  21. ^ "Workplace Gender Equality Act 2012". Australian Government. 2012.
  22. ^ National Centre for Social and Economic Modelling. The impact of a sustained gender wage gap on the economy. Report to the Office for Women, Department of Families, Community Services, Housing and Indigenous Affairs, 2009, p. v-vi.
  23. ^ Catalyst Australia, Equality Speaks Chapter 10, 2009
  24. ^ Miller, Paul W. (2005). The Role of Gender among Low-Paid and High-Paid Workers. Australian Economic Review, Vol. 38, No. 4, pp. 405-417, quote p. 413-414.
  25. ^ Kee, Hiao Joo (2006). Glass Ceiling or Sticky Floor? Exploring the Australian Gender Pay Gap. The Economic Record, Vol. 82, No. 259, pp. 408-427.
  26. ^ Toohey, Tim, David Colosimo & Andrew Boak (2009). Australia’s Hidden Resource: The Economic Case for Increasing Female Participation. Melbourne: Goldman Sachs JBWere Investment Research, p. 3.
  27. ^ Department of Education, Employment and Workplace Relations. Student 2009 Full Year: Selected Higher Education Statistics.
  28. ^ Australian Bureau of Statistics, Average Weekly Earnings. Catalogue 6302.0, Time Series Tables 10A & 10D.
  29. ^ Australian Bureau of Statistics. Average Weekly Earnings, Australia, May 2015. 6302.0, Table 11E, May 2015 (trend data)

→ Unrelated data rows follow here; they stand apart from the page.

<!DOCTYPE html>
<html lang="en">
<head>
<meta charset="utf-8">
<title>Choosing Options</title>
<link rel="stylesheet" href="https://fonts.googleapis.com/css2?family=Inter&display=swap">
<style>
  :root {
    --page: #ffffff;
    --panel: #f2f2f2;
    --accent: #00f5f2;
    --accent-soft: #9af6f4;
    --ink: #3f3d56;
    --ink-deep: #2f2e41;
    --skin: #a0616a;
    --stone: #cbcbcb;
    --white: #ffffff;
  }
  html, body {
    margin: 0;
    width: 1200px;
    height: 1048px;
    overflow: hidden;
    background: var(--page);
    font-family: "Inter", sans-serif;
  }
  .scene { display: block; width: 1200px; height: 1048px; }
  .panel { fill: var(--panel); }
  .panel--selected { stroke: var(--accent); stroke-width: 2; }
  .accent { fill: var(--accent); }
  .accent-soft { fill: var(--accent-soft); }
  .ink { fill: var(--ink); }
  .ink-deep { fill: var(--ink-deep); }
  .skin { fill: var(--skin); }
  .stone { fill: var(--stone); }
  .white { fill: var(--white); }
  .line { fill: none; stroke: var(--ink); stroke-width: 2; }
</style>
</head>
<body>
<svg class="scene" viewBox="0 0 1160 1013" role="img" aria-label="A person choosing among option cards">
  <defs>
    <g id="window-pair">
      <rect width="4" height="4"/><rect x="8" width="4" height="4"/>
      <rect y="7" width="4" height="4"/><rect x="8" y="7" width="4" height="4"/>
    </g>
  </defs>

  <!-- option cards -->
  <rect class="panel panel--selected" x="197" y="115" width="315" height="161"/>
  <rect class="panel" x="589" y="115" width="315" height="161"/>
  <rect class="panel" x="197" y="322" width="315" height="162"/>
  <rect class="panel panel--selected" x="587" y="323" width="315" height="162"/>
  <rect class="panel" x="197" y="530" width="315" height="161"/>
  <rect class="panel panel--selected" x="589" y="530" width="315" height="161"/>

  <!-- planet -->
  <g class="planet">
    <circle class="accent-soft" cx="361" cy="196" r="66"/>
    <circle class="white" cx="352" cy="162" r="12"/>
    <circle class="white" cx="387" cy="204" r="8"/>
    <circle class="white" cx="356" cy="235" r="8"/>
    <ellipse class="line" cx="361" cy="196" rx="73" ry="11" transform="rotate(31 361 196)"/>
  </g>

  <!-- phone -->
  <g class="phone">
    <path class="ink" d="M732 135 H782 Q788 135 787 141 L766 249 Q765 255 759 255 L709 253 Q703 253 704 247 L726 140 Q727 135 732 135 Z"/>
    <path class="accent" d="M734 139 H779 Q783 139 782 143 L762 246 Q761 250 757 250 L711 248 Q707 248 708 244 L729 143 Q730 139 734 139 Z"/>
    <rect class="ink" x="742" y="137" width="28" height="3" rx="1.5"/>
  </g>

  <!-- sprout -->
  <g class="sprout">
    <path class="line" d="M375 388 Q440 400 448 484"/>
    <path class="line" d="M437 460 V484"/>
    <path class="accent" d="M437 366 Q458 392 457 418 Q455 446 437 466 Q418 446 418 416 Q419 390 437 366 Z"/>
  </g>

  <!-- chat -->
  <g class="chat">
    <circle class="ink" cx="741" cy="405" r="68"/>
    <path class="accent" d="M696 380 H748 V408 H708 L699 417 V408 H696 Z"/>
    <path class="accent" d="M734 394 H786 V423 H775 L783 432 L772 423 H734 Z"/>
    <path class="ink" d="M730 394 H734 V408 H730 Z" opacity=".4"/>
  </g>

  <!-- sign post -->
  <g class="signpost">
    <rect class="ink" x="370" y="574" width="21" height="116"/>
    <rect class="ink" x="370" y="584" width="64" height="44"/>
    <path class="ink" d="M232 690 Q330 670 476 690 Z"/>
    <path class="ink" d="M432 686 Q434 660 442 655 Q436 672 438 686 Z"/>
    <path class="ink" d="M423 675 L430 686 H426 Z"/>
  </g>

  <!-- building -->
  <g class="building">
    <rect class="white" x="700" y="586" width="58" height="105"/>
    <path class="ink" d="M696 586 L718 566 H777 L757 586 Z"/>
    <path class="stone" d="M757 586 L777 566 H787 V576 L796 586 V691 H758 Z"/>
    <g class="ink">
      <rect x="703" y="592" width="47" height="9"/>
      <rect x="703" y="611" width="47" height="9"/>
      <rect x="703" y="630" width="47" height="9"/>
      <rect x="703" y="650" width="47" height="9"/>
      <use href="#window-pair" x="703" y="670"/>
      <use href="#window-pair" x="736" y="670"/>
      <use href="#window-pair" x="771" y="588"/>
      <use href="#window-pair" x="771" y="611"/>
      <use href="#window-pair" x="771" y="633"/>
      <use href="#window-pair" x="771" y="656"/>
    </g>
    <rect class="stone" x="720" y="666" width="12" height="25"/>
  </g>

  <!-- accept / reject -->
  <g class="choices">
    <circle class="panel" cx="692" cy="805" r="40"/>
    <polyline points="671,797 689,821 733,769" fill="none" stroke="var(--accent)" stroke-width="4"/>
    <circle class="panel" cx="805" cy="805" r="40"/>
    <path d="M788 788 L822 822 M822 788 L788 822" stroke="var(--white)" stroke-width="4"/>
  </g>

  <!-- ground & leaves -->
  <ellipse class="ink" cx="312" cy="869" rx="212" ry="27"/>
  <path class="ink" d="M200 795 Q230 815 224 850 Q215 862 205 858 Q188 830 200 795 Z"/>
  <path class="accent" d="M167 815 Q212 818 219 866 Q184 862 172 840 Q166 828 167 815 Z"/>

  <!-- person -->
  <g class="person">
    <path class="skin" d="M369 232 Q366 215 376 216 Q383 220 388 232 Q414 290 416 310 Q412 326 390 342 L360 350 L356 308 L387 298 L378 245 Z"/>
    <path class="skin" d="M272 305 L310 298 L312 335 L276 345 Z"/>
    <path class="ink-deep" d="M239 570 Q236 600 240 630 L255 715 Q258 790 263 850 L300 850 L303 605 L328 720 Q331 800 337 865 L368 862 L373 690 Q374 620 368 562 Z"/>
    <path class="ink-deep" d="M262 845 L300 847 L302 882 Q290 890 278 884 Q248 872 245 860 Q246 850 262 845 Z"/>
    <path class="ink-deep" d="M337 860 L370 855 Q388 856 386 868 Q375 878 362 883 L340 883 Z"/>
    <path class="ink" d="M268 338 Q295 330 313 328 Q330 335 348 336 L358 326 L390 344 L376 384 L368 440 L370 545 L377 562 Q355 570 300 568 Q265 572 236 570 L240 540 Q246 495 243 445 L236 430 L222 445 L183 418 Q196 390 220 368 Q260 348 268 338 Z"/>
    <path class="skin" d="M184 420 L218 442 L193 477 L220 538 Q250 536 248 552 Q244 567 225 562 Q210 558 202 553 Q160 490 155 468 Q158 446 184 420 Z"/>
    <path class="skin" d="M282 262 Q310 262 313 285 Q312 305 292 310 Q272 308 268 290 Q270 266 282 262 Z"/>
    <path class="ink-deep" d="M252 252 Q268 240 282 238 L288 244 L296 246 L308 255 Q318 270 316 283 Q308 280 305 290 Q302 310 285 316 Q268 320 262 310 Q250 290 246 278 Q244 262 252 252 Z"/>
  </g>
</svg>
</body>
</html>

  30. ^ Equal Opportunity for Women in the Workplace Agency. The Pay Equity Audit Tool.

External linksEdit